Single molecule magnets (SMMs) have attracted considerable attention due to low-temperature magnetic hysteresis and fascinating quantum effects. The investigation of these properties requires the possibility to deposit well-defined monolayers or spatially isolated molecules within a well-controlled adsorption geometry. Here we present a successful fabrication of self-organized arrays of Fe4 SMMs on hexagonal boron nitride (h-BN) on Rh(111) as template. Using a rational design of the ligand shell optimized for surface assembly and electrospray as a gentle deposition method, we demonstrate how to obtain ordered arrays of molecules forming perfect hexagonal superlattices of tunable size, from small islands to an almost perfect monolayer. High-resolution low temperature scanning tunneling microscopy (STM) reveals that the Fe4 molecule adsorbs on the substrate in a flat geometry, meaning that its magnetic easy axis is perpendicular to the surface. By scanning tunneling spectroscopy (STS) and density functional theory (DFT) calculations, we infer that the majority- and minority-spin components of the spin-split lowest unoccupied molecular orbital (LUMO) can be addressed separately on a submolecular level.
P. Erler, P. Schmitt, N. Barth, A. Irmler, S. Bouvron, T. Huhn, U.Groth, F.Pauly, L. Gragnaniello, and M. Fonin
Highly Ordered Surface Self-Assembly of Fe4 Single Molecule Magnets
Nano Letters, Article ASAP (2015)
Publication Date (Web): June 18, 2015

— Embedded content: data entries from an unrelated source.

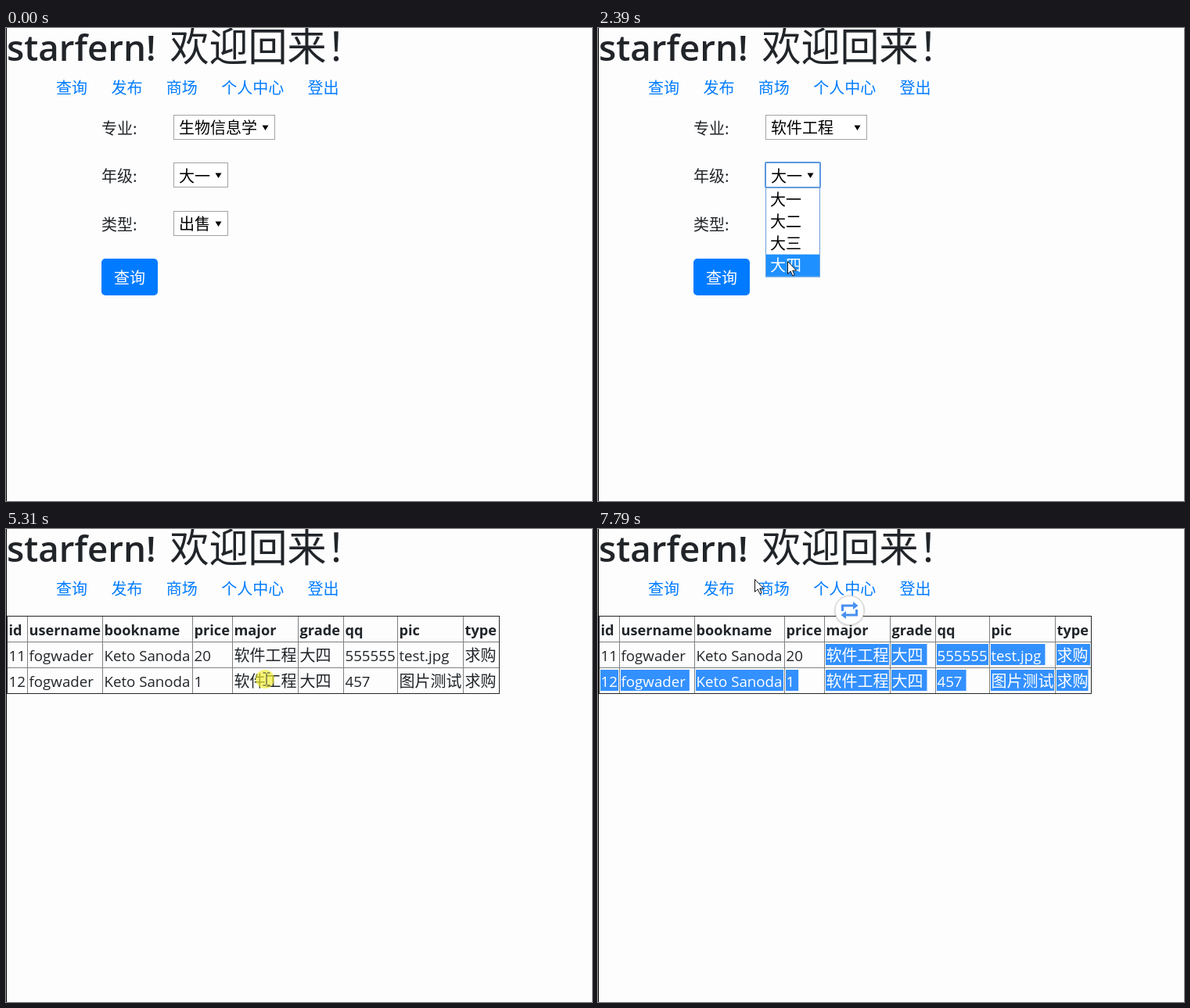
Animation, 749 px wide and 605 px high, one loop 8 s. Source, as an HTML page:

```html
<!DOCTYPE html>
<html lang="zh-CN">
<head>
<meta charset="utf-8">
<title>查询</title>
<style>
html, body { margin: 0; width: 100%; height: 100%; overflow: hidden; background: #fdfdfd; }
svg { display: block; }
text { font: 20px "Noto Sans CJK SC", "Noto Sans CJK", sans-serif; white-space: pre; }
.latin { font: 18.7px "Open Sans", "Noto Sans", sans-serif; }
.bold { font: 700 18.2px "Open Sans", "Noto Sans", sans-serif; }
.name { font: 600 45.7px "Open Sans", "Noto Sans", sans-serif; }
.hello { font-size: 50px; font-weight: 300; }
</style>
</head>
<body>
<svg id="stage" width="749" height="605" viewBox="0 0 749 605"></svg>
<script>
const INK = '#212529', BLUE = '#007bff';
const LOOP = 8000, TICKS = 104;
const SUBMIT = 57, LOADED = 60, DRAG = 86, DROP = 92;
const EM = 20, ITEM = 28.2, LEFT = 214, ROW = 33;

const label = (x, y, s, fill = INK, cls = '') =>
  `<text x="${x}" y="${y}" fill="${fill}" class="${cls}">${s}</text>`;
const rect = (x, y, w, h, attrs) =>
  `<rect x="${x}" y="${y}" width="${w}" height="${h}" ${attrs}/>`;
const within = (k, a, b) => k >= a && k < b;

// Each list opens at tick `open`; its last option is taken at tick `pick`
const selects = [
  { caption: '专业:', options: ['生物信息学', '药学', '软件工程'], open: 8, pick: 21, aim: 268 },
  { caption: '年级:', options: ['大一', '大二', '大三', '大四'], open: 25, pick: 34, aim: 242 },
  { caption: '类型:', options: ['出售', '求购'], open: 39, pick: 47, aim: 254 }
];
selects.forEach((s, i) => {
  s.y = 111 + i * 61.5;
  s.top = Math.floor(s.y);
  s.list = s.top + 32;
  s.w = s.options[0].length * EM + 30;
  s.blur = i < 2 ? selects[i + 1].open : SUBMIT;
});

// Pointer moves: start tick, end tick, x, y; it rests in between
const home = [446, 404];
const moves = [
  ...selects.flatMap((s, i) => [
    [i ? selects[i - 1].pick : 1, s.open - 1, s.aim, s.top + 15],
    [s.open + 2, s.pick - 2, s.aim, s.list + (s.options.length - .5) * ITEM]
  ]),
  [47, 50, 204, 308], [51, 54, 157, 319], [63, 67, 331, 192], [70, 73, 292, 121],
  [74, 84, 623, 195], [DRAG, 89, 331, 170], [89, DROP, 343, 148], [95, 101, 200, 64]
];
const clicks = [...selects.flatMap(s => [s.open, s.pick]), SUBMIT, 69];

const easeOut = f => 1 - (1 - f) ** 2;

function pointer(k) {
  let [x, y] = home;
  for (const [from, to, tx, ty] of moves) {
    if (k <= from) break;
    const f = easeOut(Math.min(1, (k - from) / (to - from)));
    x += (tx - x) * f;
    y += (ty - y) * f;
  }
  return [x, y];
}

function selectBox(s, k) {
  const value = s.options[k >= s.pick ? s.options.length - 1 : 0];
  const ax = LEFT + s.w - 16.5, ay = s.top + 13.5;
  const frame = within(k, s.open, s.blur)
    ? rect(LEFT, s.top, s.w, 32, 'rx="1" fill="#fff" stroke="#5b97e0" stroke-width="2"')
    : rect(LEFT + .5, s.top + .5, s.w - 1, 31, 'fill="#fff" stroke="#a3a3a3"');
  return label(122, s.y + 24.5, s.caption) + frame + label(LEFT + 7, s.y + 24, value, '#000') +
    `<path d="M${ax} ${ay}h8l-4 6.5z"/>`;
}

function dropList(s, y) {
  const n = s.options.length;
  const hot = Math.max(0, Math.min(n - 1, Math.floor((y - s.list - 1) / ITEM)));
  return rect(LEFT + .5, s.list + .5, s.w - 1, n * ITEM + 1, 'fill="#fff" stroke="#6c9fdc"') +
    rect(LEFT + 1, s.list + 1 + hot * ITEM, s.w - 2, ITEM, 'fill="#1e90ff"') +
    s.options.map((o, i) => label(LEFT + 6, s.list + 22.5 + i * ITEM, o, i === hot ? '#fff' : '#000')).join('');
}

function form(k, x, y) {
  const hover = within(x, 122, 194) && within(y, 295, 342);
  const ring = k >= SUBMIT ? rect(120.5, 293.5, 75, 50, 'rx="6.5" fill="none" stroke="#80bdff" stroke-width="3"') : '';
  const open = selects.find(s => within(k, s.open, s.pick));
  return selects.map(s => selectBox(s, k)).join('') + ring +
    rect(122, 295, 72, 47, `rx="5" fill="${hover ? '#0069d9' : BLUE}"`) +
    label(138, 327, '查询', '#fff') + (open ? dropList(open, y) : '');
}

const head = ['id', 'username', 'bookname', 'price', 'major', 'grade', 'qq', 'pic', 'type'];
const rows = [
  ['11', 'fogwader', 'Keto Sanoda', '20', '软件工程', '大四', '555555', 'test.jpg', '求购'],
  ['12', 'fogwader', 'Keto Sanoda', '1', '软件工程', '大四', '457', '图片测试', '求购']
];
const cols = [26, 96, 115, 51, 84, 58, 69, 84, 46].reduce((a, w) => [...a, a[a.length - 1] + w], [1]);

const isCjk = s => s.charCodeAt(0) > 255;
const pen = document.createElement('canvas').getContext('2d');
pen.font = '18.7px "Open Sans", "Noto Sans", sans-serif';
const textWidth = s => isCjk(s) ? s.length * EM : pen.measureText(s).width;

const tableText = fill => rows.map((row, r) => row.map((s, c) =>
  label(cols[c] + 2.5, 169 + r * ROW, s, fill, isCjk(s) ? '' : 'latin')).join('')).join('');

function grid() {
  const inner = cols.slice(1, -1).map(x => `M${x + .5} 112V210`).join('') + 'M2 144.5H630M2 177.5H630';
  return `<path d="${inner}" stroke="#808080"/>` + rect(1.5, 111.5, 629, 99, `fill="none" stroke="${INK}"`);
}

// Everything from the pointer to the end of the table, in reading order
function selection(k) {
  if (k <= DRAG) return '';
  const [x, y] = pointer(Math.min(k, DROP));
  const first = y < 177 ? 0 : 1;
  const col = cols.filter(c => c < x).length - 1;
  const origin = cols[col] + 2;
  const from = y < 160 ? origin : origin + Math.round((x - origin) / EM) * EM;
  let d = '';
  rows.forEach((row, r) => row.forEach((s, c) => {
    if (r < first || r === first && c < col) return;
    const left = r === first && c === col ? from : cols[c] + 2;
    const tail = r === 1 && c === row.length - 1 ? 0 : 5;
    const right = Math.min(cols[c] + 2.5 + textWidth(s) + tail, cols[c + 1] - 1);
    if (right > left) d += `M${left} ${147 + r * ROW}H${right}v27H${left}z`;
  }));
  return `<clipPath id="sel"><path d="${d}"/></clipPath><g clip-path="url(#sel)">` +
    rect(0, 111, 640, 100, 'fill="#3390ff"') + tableText('#fff') + '</g>';
}

const table = k => grid() + head.map((s, c) => label(cols[c] + 2.5, 136, s, INK, 'bold')).join('') +
  tableText(INK) + selection(k);

const swapIcon = () =>
  '<circle cx="321.5" cy="104.5" r="20" fill="#000" opacity=".1"/>' +
  '<circle cx="321.5" cy="104" r="18.5" fill="#fff" stroke="#d4d4d4"/>' +
  '<path d="M312.5 105V98H327M330.5 103V110H316" fill="none" stroke="#4a90f0" stroke-width="3"/>' +
  '<path d="M326 93l6.5 5-6.5 5zM317 105l-6.5 5 6.5 5z" fill="#4a90f0"/>';

function cursor(k, x, y) {
  const down = within(k, DRAG, DROP) || clicks.some(c => within(k, c, c + 2));
  const beam = within(k, LOADED, DROP) && y < 211;
  const shape = beam
    ? '<path d="M-2.5 -8H1M3 -8H6.5M2 -7.5V7.5M-2.5 8H1M3 8H6.5" fill="none" stroke="#333"/>'
    : '<path d="M.5 .5V16.5L4.2 13 6.8 18.8 9.2 17.8 6.7 12.1H11.6Z" fill="#fff" stroke="#111"/>';
  return `<g transform="translate(${x.toFixed(1)} ${y.toFixed(1)})">` +
    (down ? '<circle r="12" fill="#f2ee30" opacity=".68"/>' : '') + shape + '</g>';
}

function header() {
  let x = 64;
  const links = ['查询', '发布', '商场', '个人中心', '登出'].map(s => {
    const link = label(x, 84, s, BLUE);
    x += s.length * EM + 30.4;
    return link;
  });
  return rect(0, 0, 749, 605, 'fill="#fdfdfd"') + rect(0, 0, 1, 605, '') +
    label(1, 41.5, 'starfern!', INK, 'name') + label(209.5, 42, '欢迎回来！', INK, 'hello') + links.join('');
}

const stage = document.getElementById('stage');
const start = performance.now();
let shown = -1;

function render() {
  const t = (performance.now() - start) % LOOP;
  const k = Math.floor(t / LOOP * TICKS + .1);
  if (k !== shown) {
    shown = k;
    const [x, y] = pointer(k);
    stage.innerHTML = header() + (k < LOADED ? form(k, x, y) : table(k)) +
      (k > 96 ? swapIcon() : '') + (k > 0 ? cursor(k, x, y) : '');
  }
  requestAnimationFrame(render);
}
render();
</script>
</body>
</html>
```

A major goal of molecular electronics is the development and implementation of devices such as single-molecular switches. Here, measurements are presented that show the controlled in situ switching of diarylethene molecules from their nonconductive to conductive state in contact to gold nanoelectrodes via controlled light irradiation. Both the conductance and the quantum yield for switching of these molecules are within a range making the molecules suitable for actual devices. The conductance of the molecular junctions in the opened and closed states is characterized and the molecular level E0, which dominates the current transport in the closed state, and its level broadening Γ are identified. The obtained results show a clear light-induced ring forming isomerization of the single-molecule junctions. Electron withdrawing side-groups lead to a reduction of conductance, but do not influence the efficiency of the switching mechanism. Quantum chemical calculations of the light-induced switching processes correlate these observations with the fundamentally different low-lying electronic states of the opened and closed forms and their comparably small modification by electron-withdrawing substituents. This full characterization of a molecular switch operated in a molecular junction is an important step toward the development of real molecular electronics devices.
T. Sendler, K. Luka-Guth, M. Wiese, Lokamani, J. Wolf, M. Helm, S. Gemming, J. Kerbusch, E. Scheer, T. Huhn, and A. Erbe
Light-Induced Switching of Tunable Single-Molecule Junctions
Adv. Sci. 2015, 1500017
Pressemitteilung Uni Konstanz